From 1963 until his death in 1984, Jack R. Hunt led Embry-Riddle as the University's first president. Under his leadership, the University earned accreditation, gained another campus, and relocated from Miami to Daytona Beach. The Hunt Library is named in honor of Jack R. Hunt and these accomplishments.

In 1942, Hunt joined the Navy and was trained in lighter-than-air and heavier-than-air aviation. His most famous flight was aboard the Navy blimp, ZPG-2 Snowbird. In 1957, Commander Hunt set the record for the longest non-refueled sustained flight by flying 9,448 miles from Massachusetts to Europe, Africa, and then to Florida. He was awarded the Distinguished Flying Cross and the Harmon International Trophy for this achievement.

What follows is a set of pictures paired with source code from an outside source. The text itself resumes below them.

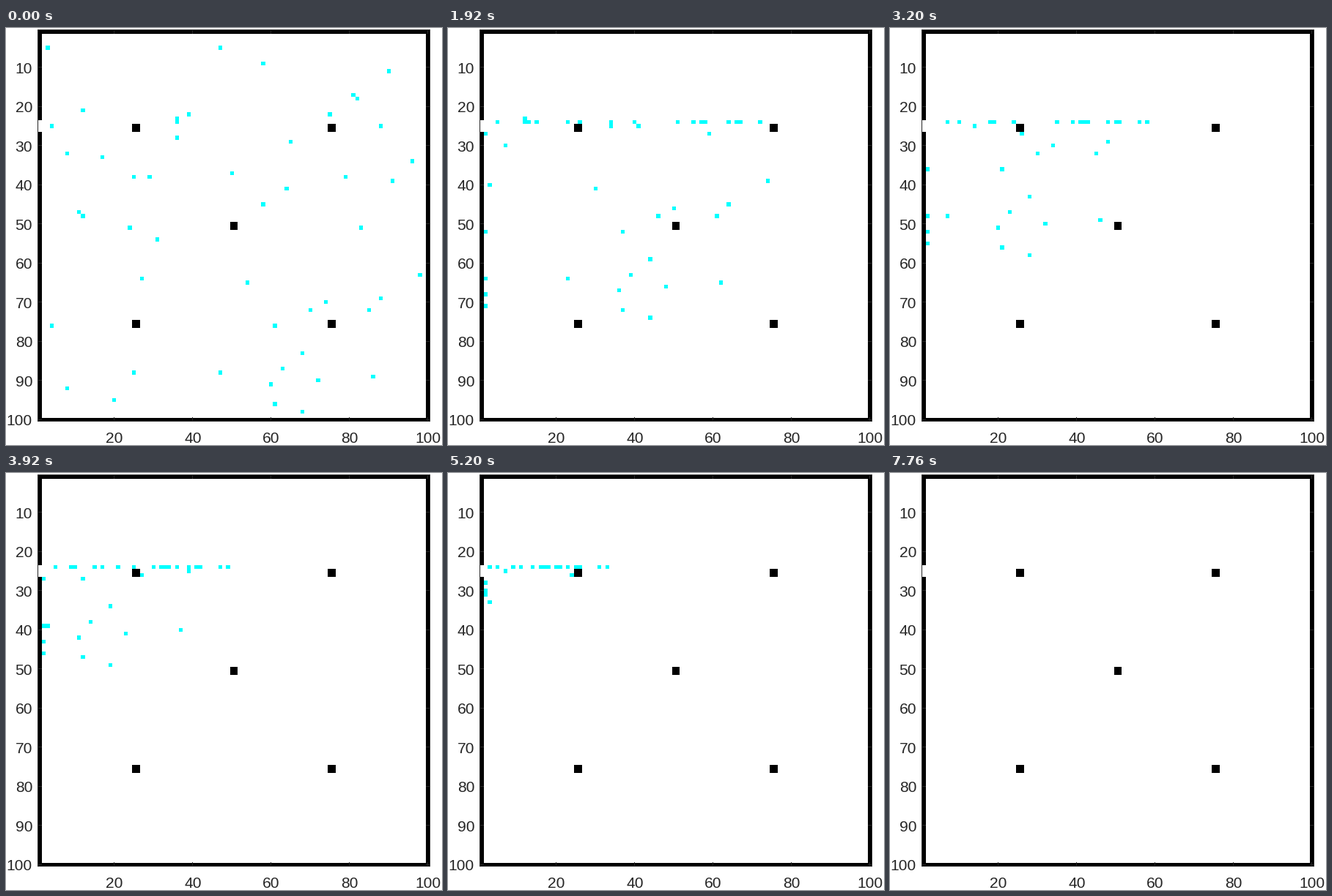
These frames come from a looping animation (595 by 570 pixels, 7.84 s). A matplotlib script:

```python
import numpy as np
import matplotlib.pyplot as plt
from matplotlib.animation import FuncAnimation

W, H, DPI = 595, 570, 100
N, STEPS = 100, 98
LEFT, TOP, CELL = 43.45, 2.95, 5.35
EXIT_X, EXIT_Y = 1, 24
GREY = 38
PALETTE = np.array([[255, 255, 255], [0, 0, 0], [0, 255, 255]], np.uint8)
FLOOR, WALL, PERSON = range(3)

XS = [3, 47, 58, 90, 81, 82, 12, 39, 75, 36, 36, 4, 88, 36, 65, 8, 17,
      96, 50, 25, 29, 79, 91, 64, 58, 11, 12, 24, 83, 31, 98, 27, 54, 88,
      74, 70, 85, 4, 61, 68, 63, 25, 47, 86, 72, 60, 8, 20, 61, 68]
YS = [5, 5, 9, 11, 17, 18, 21, 22, 22, 23, 24, 25, 25, 28, 29, 32, 33,
      34, 37, 38, 38, 38, 39, 41, 45, 47, 48, 51, 51, 54, 63, 64, 65, 69,
      70, 72, 72, 76, 76, 83, 87, 88, 88, 89, 90, 91, 92, 95, 96, 98]


def make_room():
    """Room indexed [y, x], both counted from 1."""
    room = np.full((N + 1, N + 1), FLOOR)
    room[[1, N], :] = WALL
    room[:, [1, N]] = WALL
    for x, y in [(25, 25), (75, 25), (50, 50), (25, 75), (75, 75)]:
        room[y:y + 2, x:x + 2] = WALL
    room[EXIT_Y:EXIT_Y + 3, EXIT_X] = FLOOR
    return room


def options(x, y):
    """Moves towards the exit, best first."""
    dx, dy = EXIT_X - x, EXIT_Y - y
    sx, sy = int(np.sign(dx)), int(np.sign(dy))
    if abs(dx) >= abs(dy):
        return [(sx, sy), (sx, 0), (sx, 1), (0, 1)]
    return [(sx, sy), (0, sy)]


def walk(room):
    """Positions at every step; the nearest people move first."""
    people = sorted(zip(XS, YS),
                    key=lambda p: np.hypot(p[0] - EXIT_X, p[1] - EXIT_Y))
    history = [list(people)]
    for _ in range(STEPS - 1):
        taken = set(people)
        moved = []
        for x, y in people:
            taken.discard((x, y))
            spot = (x, y)
            for dx, dy in options(x, y):
                nxt = (x + dx, y + dy)
                if room[nxt[1], nxt[0]] == FLOOR and nxt not in taken:
                    spot = nxt
                    break
            if spot[0] > EXIT_X:
                taken.add(spot)
                moved.append(spot)
        people = moved
        history.append(people)
    return history


def centre(start, cell):
    return start + (cell - 0.5) * CELL


room = make_room()
history = walk(room)

# Stage pixels covered by the room, and the cell under each of them
x0, x1 = 43, 579
y0, y1 = 2, 538
cols = np.floor((np.arange(x0, x1) + 0.5 - LEFT) / CELL).astype(int) + 1
rows = np.floor((np.arange(y0, y1) + 0.5 - TOP) / CELL).astype(int) + 1
lookup = np.ix_(rows.clip(1, N), cols.clip(1, N))


def draw_axes(img):
    img[[y0, y1 - 1], x0:x1] = GREY
    img[y0:y1, [x0, x1 - 1]] = GREY
    for v in range(20, N + 1, 20):
        x = int(centre(LEFT, v))
        img[y0:y0 + 6, x] = GREY
        img[y1 - 6:y1, x] = GREY
    for v in range(10, N + 1, 10):
        y = int(centre(TOP, v))
        img[y, x0:x0 + 6] = GREY
        img[y, x1 - 6:x1] = GREY


def render(step):
    grid = room.copy()
    for x, y in history[step]:
        grid[y, x] = PERSON
    img = np.full((H, W, 3), 255, np.uint8)
    img[y0:y1, x0:x1] = PALETTE[grid[lookup]]
    draw_axes(img)
    return img


fig = plt.figure(figsize=(W / DPI, H / DPI), dpi=DPI, facecolor="white")
ax = fig.add_axes([0, 0, 1, 1])
ax.axis("off")
view = ax.imshow(render(0), extent=(0, W, H, 0), interpolation="nearest",
                 aspect="auto")

font = dict(family="Liberation Sans", size=21 * 72 / DPI, color="0.15")
for v in range(20, N + 1, 20):
    ax.text(centre(LEFT, v), 567, str(v), ha="center", va="baseline", **font)
for v in range(10, N + 1, 10):
    ax.text(36, centre(TOP, v) + 8, str(v), ha="right", va="baseline", **font)


def update(step):
    view.set_data(render(step))
    return [view]


anim = FuncAnimation(fig, update, frames=STEPS, interval=80, repeat=True,
                     repeat_delay=0, blit=False)
plt.show()
```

Five years later, Jack R. Hunt became the president of Embry-Riddle Aeronautical Institute. During his 21-year presidency, Embry-Riddle took the first steps to becoming the school it is today. Through his hard work and dedication, Embry-Riddle grew from an institute of fewer than 300 students to a fully accredited University with thousands of students across the globe. Many call Jack R. Hunt the "father of the modern aviation university."

The Library has several resources for those who are interested in learning more about Jack R. Hunt and the history of Embry-Riddle. A bust of Hunt and a wall panel with information pertaining to his life are located in the Hunt Library. Information about the history of Embry-Riddle can be found in the book, The Sky is Home: The Story of Embry-Riddle Aeronautical University by John McCollister and Diann Davis. The Library has copies available to check out.

The University Archives website is also an excellent source of information on Embry-Riddle's past.

Photo of Jack R. Hunt
Jack R. Hunt